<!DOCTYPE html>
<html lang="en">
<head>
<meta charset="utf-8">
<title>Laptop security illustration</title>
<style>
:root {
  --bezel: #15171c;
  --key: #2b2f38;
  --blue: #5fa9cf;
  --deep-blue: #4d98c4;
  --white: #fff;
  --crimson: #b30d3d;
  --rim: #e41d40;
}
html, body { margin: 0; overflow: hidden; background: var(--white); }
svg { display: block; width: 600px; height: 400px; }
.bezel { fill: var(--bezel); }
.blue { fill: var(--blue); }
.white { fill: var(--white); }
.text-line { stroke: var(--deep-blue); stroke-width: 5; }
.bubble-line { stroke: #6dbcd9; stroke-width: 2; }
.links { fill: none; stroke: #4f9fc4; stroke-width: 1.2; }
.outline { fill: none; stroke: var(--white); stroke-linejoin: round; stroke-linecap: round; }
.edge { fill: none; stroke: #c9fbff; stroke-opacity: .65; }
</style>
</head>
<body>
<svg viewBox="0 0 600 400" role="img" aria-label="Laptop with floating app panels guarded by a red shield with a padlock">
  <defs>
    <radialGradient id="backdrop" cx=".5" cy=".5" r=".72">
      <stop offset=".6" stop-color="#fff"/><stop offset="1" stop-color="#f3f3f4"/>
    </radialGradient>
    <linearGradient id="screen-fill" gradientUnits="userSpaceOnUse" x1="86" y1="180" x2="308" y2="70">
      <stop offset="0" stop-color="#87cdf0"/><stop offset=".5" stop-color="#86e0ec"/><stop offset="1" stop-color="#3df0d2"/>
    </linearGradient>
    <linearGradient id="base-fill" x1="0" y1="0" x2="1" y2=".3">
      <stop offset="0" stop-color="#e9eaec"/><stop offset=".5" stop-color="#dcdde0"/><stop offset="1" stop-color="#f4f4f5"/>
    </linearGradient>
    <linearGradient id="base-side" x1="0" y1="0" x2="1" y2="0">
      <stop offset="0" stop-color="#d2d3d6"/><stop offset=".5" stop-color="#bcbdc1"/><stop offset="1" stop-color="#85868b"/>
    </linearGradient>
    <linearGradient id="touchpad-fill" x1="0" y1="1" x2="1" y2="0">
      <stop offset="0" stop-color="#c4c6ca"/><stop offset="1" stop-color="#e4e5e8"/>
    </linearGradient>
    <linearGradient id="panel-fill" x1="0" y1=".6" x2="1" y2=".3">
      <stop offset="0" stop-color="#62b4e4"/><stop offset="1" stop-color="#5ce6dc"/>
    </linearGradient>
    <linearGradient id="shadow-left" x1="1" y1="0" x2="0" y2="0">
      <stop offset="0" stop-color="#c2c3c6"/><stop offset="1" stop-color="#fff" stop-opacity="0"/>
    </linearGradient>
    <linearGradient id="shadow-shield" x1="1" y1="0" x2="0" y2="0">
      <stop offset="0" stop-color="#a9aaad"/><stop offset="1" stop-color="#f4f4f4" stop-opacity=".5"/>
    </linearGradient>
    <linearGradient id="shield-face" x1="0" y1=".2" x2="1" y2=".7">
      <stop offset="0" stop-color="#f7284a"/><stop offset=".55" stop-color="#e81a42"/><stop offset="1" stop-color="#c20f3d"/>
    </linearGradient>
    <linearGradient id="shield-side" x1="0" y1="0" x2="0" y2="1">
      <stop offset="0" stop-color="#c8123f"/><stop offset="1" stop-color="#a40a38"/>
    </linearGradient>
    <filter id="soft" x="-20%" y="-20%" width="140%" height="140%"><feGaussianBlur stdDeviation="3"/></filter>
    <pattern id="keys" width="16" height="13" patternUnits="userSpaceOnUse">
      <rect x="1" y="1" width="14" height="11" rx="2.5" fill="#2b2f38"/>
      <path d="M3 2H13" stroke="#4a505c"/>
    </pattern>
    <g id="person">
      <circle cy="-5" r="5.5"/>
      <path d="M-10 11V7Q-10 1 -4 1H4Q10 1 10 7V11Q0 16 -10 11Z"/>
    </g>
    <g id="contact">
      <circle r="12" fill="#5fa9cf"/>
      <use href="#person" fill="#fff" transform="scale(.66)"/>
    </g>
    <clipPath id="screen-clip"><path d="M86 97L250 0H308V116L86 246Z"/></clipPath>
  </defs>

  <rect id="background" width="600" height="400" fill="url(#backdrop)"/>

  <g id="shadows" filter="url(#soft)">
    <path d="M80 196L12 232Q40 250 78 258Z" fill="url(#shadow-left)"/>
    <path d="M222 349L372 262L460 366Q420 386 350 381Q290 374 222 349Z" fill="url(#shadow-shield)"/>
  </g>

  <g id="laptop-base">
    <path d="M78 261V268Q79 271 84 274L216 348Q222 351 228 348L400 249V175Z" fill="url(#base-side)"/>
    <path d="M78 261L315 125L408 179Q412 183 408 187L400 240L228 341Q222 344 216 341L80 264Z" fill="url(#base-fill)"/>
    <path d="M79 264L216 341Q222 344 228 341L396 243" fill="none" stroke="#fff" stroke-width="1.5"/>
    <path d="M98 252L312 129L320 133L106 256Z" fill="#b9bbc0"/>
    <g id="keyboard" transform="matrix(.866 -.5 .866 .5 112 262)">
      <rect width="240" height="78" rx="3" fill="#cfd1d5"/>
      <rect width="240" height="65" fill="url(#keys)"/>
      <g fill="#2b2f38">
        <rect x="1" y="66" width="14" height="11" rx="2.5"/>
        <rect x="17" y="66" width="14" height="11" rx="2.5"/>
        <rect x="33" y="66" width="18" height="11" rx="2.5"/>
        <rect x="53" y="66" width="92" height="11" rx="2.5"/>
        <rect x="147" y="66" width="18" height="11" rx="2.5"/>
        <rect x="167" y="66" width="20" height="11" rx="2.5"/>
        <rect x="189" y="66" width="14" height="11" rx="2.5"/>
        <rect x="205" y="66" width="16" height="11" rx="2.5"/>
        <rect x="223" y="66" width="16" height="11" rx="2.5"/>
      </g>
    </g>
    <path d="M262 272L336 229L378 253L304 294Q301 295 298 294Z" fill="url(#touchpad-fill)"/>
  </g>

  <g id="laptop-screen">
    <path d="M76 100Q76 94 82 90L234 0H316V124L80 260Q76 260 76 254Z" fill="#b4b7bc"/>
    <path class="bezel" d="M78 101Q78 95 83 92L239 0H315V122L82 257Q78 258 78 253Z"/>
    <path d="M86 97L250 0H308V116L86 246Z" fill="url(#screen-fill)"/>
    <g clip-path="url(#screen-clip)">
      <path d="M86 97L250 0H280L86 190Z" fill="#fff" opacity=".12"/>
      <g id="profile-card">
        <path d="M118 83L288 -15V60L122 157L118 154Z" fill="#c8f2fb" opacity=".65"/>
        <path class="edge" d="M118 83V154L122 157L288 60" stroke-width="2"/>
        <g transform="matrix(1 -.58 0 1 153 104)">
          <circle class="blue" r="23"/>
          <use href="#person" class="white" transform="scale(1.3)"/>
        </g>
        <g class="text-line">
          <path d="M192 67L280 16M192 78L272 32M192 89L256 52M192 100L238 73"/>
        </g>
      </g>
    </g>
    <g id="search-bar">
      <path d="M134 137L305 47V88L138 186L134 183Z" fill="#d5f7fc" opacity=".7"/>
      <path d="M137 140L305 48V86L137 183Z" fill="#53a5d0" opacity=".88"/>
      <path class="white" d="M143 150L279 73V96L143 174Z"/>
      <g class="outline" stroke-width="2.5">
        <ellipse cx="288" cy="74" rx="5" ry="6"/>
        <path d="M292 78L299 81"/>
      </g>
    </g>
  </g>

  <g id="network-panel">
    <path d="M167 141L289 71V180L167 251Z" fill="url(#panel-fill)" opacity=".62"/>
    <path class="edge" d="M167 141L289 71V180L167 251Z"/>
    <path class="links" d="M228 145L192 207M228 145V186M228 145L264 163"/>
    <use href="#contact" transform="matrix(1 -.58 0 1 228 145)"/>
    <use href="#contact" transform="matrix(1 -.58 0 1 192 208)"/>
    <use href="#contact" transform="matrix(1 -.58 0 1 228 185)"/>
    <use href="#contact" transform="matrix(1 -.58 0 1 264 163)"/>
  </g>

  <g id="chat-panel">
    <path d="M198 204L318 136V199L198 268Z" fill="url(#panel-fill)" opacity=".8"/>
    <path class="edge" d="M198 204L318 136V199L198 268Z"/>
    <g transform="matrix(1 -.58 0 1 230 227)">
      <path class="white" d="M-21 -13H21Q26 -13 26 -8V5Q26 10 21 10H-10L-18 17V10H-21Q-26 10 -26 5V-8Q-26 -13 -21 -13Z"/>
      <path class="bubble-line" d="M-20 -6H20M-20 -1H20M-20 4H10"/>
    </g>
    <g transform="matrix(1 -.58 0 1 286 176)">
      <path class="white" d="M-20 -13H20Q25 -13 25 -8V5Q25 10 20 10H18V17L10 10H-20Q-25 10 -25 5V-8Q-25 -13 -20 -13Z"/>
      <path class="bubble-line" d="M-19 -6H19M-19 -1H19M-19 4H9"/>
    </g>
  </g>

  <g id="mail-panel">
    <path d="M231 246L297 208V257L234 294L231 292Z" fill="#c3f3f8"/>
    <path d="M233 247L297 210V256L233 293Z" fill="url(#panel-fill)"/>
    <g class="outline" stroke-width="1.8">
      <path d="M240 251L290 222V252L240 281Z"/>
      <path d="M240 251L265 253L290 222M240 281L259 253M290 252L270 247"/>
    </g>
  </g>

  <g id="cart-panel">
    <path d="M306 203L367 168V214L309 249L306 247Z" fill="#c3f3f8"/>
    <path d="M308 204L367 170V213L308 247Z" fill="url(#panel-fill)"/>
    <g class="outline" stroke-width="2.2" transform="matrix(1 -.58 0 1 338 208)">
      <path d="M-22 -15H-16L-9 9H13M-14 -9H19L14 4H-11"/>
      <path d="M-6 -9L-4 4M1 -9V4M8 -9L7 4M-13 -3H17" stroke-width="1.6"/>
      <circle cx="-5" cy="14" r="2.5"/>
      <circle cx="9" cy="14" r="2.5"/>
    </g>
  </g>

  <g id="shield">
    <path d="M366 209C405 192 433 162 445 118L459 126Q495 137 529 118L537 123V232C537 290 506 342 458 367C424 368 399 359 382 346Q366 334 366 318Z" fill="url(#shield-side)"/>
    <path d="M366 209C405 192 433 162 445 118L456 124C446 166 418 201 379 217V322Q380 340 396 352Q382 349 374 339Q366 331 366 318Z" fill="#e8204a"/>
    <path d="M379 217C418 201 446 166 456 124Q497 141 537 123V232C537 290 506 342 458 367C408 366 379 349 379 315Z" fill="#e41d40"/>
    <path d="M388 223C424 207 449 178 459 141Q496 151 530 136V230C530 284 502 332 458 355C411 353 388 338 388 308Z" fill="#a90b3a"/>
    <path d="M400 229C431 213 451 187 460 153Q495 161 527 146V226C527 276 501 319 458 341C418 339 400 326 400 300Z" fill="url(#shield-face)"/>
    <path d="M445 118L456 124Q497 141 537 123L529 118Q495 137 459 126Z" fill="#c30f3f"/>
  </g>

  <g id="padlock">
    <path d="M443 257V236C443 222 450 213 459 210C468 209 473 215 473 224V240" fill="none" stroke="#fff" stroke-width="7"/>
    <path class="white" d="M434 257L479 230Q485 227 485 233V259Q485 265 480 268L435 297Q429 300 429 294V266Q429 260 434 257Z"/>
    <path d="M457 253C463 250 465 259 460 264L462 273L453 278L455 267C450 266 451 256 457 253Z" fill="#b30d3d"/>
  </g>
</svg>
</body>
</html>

-=-=-

__Work to complete__
Throughout the data above, report every line that contains the string "shield".

__Answer to this problem__
<svg viewBox="0 0 600 400" role="img" aria-label="Laptop with floating app panels guarded by a red shield with a padlock">
    <linearGradient id="shadow-shield" x1="1" y1="0" x2="0" y2="0">
    <linearGradient id="shield-face" x1="0" y1=".2" x2="1" y2=".7">
    <linearGradient id="shield-side" x1="0" y1="0" x2="0" y2="1">
    <path d="M222 349L372 262L460 366Q420 386 350 381Q290 374 222 349Z" fill="url(#shadow-shield)"/>
  <g id="shield">
    <path d="M366 209C405 192 433 162 445 118L459 126Q495 137 529 118L537 123V232C537 290 506 342 458 367C424 368 399 359 382 346Q366 334 366 318Z" fill="url(#shield-side)"/>
    <path d="M400 229C431 213 451 187 460 153Q495 161 527 146V226C527 276 501 319 458 341C418 339 400 326 400 300Z" fill="url(#shield-face)"/>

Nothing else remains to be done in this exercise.